10 April 2008
As credible reports come to light of planned attacks on Zimbabwe's rural communities by ZANU-PF aligned forces, the Southern Africa Litigation Centre (SALC) reiterates that senior Zimbabwean security officials can be held liable under international law for orchestrating such acts of violence.
It also calls on regional and international leaders to uphold the responsibility to protect doctrine by taking every necessary measure to stop such violence. (...)
SALC's sources have also provided it with a detailed list of names of those officials tasked with orchestrating the attacks. 'The level of detail in the information provided names, dates, numbers,' says Fritz, 'speaks to a state-sponsored, pre-planned attack on Zimbabwe's civilian population, indicating the commission of crimes against humanity.'
'From the list of names we've received, it appears that those individuals in most senior positions of authority are the same senior officials we've cited in our dossier submitted to the National Prosecuting Authority and whom we allege are responsible for crimes against humanity for systematic acts of torture.'

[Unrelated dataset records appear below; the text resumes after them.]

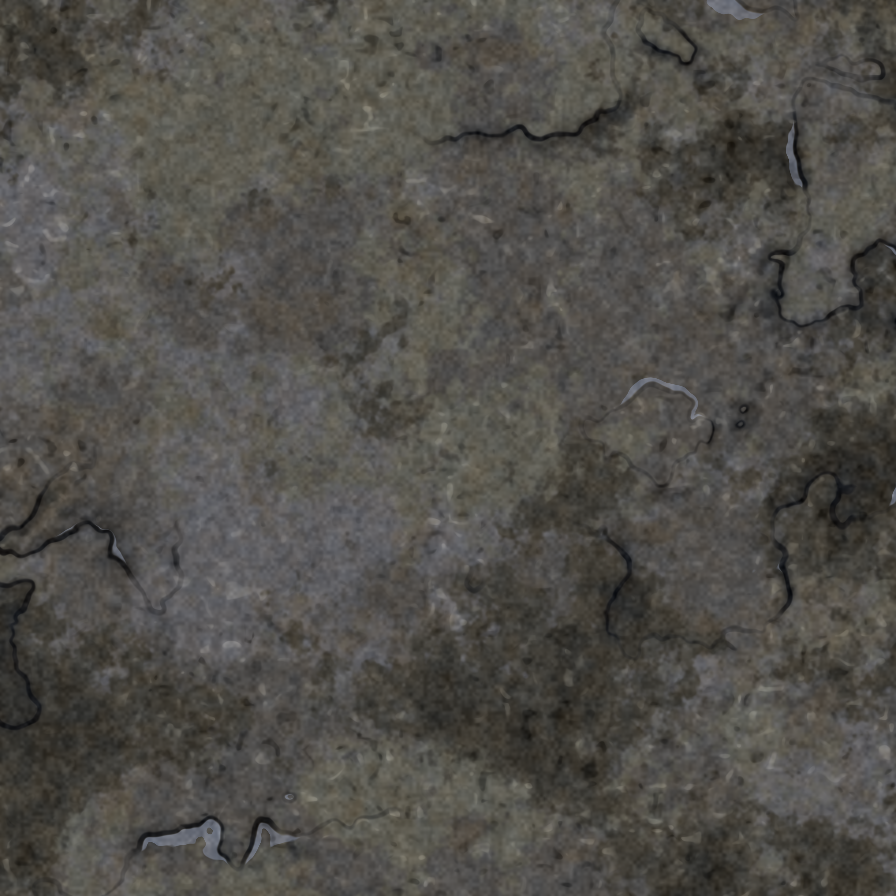
Give the GLSL for this texture, as a Shadertoy shader.

```glsl
// Weathered stone plaster: mottled grey paint with ragged brown damp stains,
// wandering cracks with soft dark rims, and small pale blue chips.
// Cracks follow a contour of a warped noise field; the rest is layered noise.

const vec3 COOL_GREY  = vec3(0.372, 0.368, 0.378);
const vec3 WARM_GREY  = vec3(0.372, 0.366, 0.330);
const vec3 MID_GREY   = vec3(0.316, 0.307, 0.298);
const vec3 STAIN      = vec3(0.252, 0.241, 0.214);
const vec3 OCHRE      = vec3(0.340, 0.295, 0.225);
const vec3 CRACK      = vec3(0.085, 0.087, 0.095);
const vec3 RIM        = vec3(0.150, 0.150, 0.150);
const vec3 CHIP       = vec3(0.440, 0.460, 0.510);
const float PEEL_SCALE  = 5.2;
const float PEEL_LEVEL  = 0.555;
const float CRACK_WIDTH = 0.0021;
const float RIM_WIDTH   = 0.015;
const float CHIP_WIDTH  = 0.019;
const float GRAIN       = 0.125;
const float DAB         = 0.11;

float hash(vec2 cell) {
    uvec2 q = uvec2(ivec2(cell)) * uvec2(1597334673u, 3812015801u);
    uint n = (q.x ^ q.y) * 1597334673u;
    n = (n ^ (n >> 15)) * 2246822519u;
    return float((n ^ (n >> 13)) >> 8) / 16777216.0;
}

float noise(vec2 p) {
    vec2 i = floor(p), f = fract(p);
    f = f * f * (3.0 - 2.0 * f);
    return mix(mix(hash(i), hash(i + vec2(1, 0)), f.x),
               mix(hash(i + vec2(0, 1)), hash(i + vec2(1, 1)), f.x), f.y);
}

float fbm(vec2 p, int octaves, float gain) {
    float sum = 0.0, total = 0.0, amp = 0.5;
    for (int k = 0; k < octaves; k++) {
        sum += amp * noise(p);
        total += amp;
        amp *= gain;
        p = mat2(1.6, 1.2, -1.2, 1.6) * p + 17.3;
    }
    return sum / total;
}

vec2 wobble(vec2 p) {
    return vec2(noise(p + 3.1), noise(p + 41.7)) - 0.5;
}

// Height of the peeling layer; its contour is the crack line.
float peel(vec2 p) {
    p += 0.060 * wobble(p * 13.0) + 0.018 * wobble(p * 42.0) + 0.007 * wobble(p * 95.0);
    return fbm(p * PEEL_SCALE + 7.0, 3, 0.5);
}

// Approximate signed distance to the crack, positive on the peeled side.
float crackDistance(vec2 p) {
    const vec2 e = vec2(0.003, 0.0);
    float h = peel(p);
    vec2 slope = vec2(peel(p + e.xy) - peel(p - e.xy),
                      peel(p + e.yx) - peel(p - e.yx)) / (2.0 * e.x);
    return (h - PEEL_LEVEL) / max(length(slope), 1.0);
}

void mainImage(out vec4 fragColor, in vec2 fragCoord) {
    vec2 p = fragCoord / iResolution.y;
    float px = 1.0 / iResolution.y;

    // Mottled paint
    float broad = fbm(p * 3.5 + 60.0, 4, 0.5);
    float blotch = fbm(p * 24.0 + 90.0, 4, 0.7);
    float ragged = fbm(p * 60.0 + 110.0, 3, 0.7) - 0.5;
    vec3 col = mix(WARM_GREY, COOL_GREY, smoothstep(0.42, 0.58, 0.6 * broad + 0.4 * blotch));
    float worn = fbm(p * 9.0 + 25.0, 5, 0.65) + 0.2 * ragged;
    col = mix(col, MID_GREY, smoothstep(0.46, 0.60, worn));
    col = mix(col, OCHRE, 0.32 * smoothstep(0.56, 0.72, fbm(p * 17.0 + 130.0, 4, 0.6)));

    // Damp stains, gathered on the peeled side of the cracks
    float d = crackDistance(p);
    float activity = smoothstep(0.42, 0.54, fbm(p * 3.4 + 210.0, 3, 0.5));
    float damp = fbm(p * 5.0 + 160.0, 5, 0.55) + 0.30 * (blotch - 0.5) + 0.22 * ragged;
    damp += 0.10 * activity * smoothstep(-0.01, 0.02, d) * exp(-max(d, 0.0) / 0.05);
    col = mix(col, STAIN, 0.95 * smoothstep(0.53, 0.63, damp));
    col *= 1.0 - 0.22 * smoothstep(0.64, 0.78, damp);

    // Crack rims and lines, broken up along their length
    float broken = activity * smoothstep(0.38, 0.56, noise(p * 12.0 + 300.0));
    float side = RIM_WIDTH * (0.5 + noise(p * 22.0 + 310.0)) * (d > 0.0 ? 1.0 : 0.35);
    col = mix(col, RIM, 0.85 * broken * exp(-abs(d) / side));
    float width = CRACK_WIDTH * (0.3 + 1.4 * noise(p * 34.0 + 320.0));
    float line = 1.0 - smoothstep(width - px, width + 1.5 * px, abs(d));
    col = mix(col, CRACK, 0.9 * line * max(broken, 0.3 * activity));

    // Pale chips of exposed undercoat beside the cracks
    float chipSpan = CHIP_WIDTH * smoothstep(0.62, 0.86, noise(p * 11.0 + 350.0));
    float chip = smoothstep(width, width + 2.0 * px, d)
               * (1.0 - smoothstep(chipSpan - px, chipSpan + px, d));
    col = mix(col, CHIP, 0.85 * chip * activity);

    // Dabs and flecks: small smeared marks, dark pits and light crumbs
    vec2 smear = p + 0.012 * wobble(p * 55.0 + 380.0);
    float dab = 0.6 * noise(smear * vec2(85.0, 65.0) + 400.0)
              + 0.4 * noise(smear.yx * vec2(150.0, 115.0) + 430.0);
    float cluster = 0.35 + 0.65 * smoothstep(0.40, 0.60, fbm(p * 8.0 + 460.0, 3, 0.5));
    col += DAB * (0.5 - dab) * cluster;
    col *= 1.0 - 0.25 * cluster * smoothstep(0.70, 0.86, dab);
    col += vec3(0.085, 0.083, 0.075) * cluster * (1.0 - smoothstep(0.14, 0.29, dab));

    // Fine grain with a slight tint
    float grain = 0.6 * noise(p * 240.0 + 500.0) + 0.4 * noise(p * 120.0 + 530.0) - 0.5;
    float tint = noise(p * 70.0 + 560.0) - 0.5;
    col += GRAIN * grain + 0.022 * tint * vec3(1.0, 0.1, -1.0);
    col *= 0.92 + 0.16 * blotch;

    fragColor = vec4(clamp(col, 0.0, 1.0), 1.0);
}
```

The principle of command responsibility under international criminal law means that superiors will be held responsible for criminal conduct of subordinates for failing to prevent such conduct. And subordinates cannot escape responsibility by claiming the defence of superior orders.
'In the face of reports of such impending attack, the international and regional community have a heightened responsibility' says Fritz. 'The responsibility to protect doctrine, unanimously adopted by heads of state and government at the UN's world summit in 2005 requires that where a population is suffering serious harm as a result of repression and the state in question is unwilling or unable to halt or avert it, the principle of non-intervention yields to the international responsibility to protect.'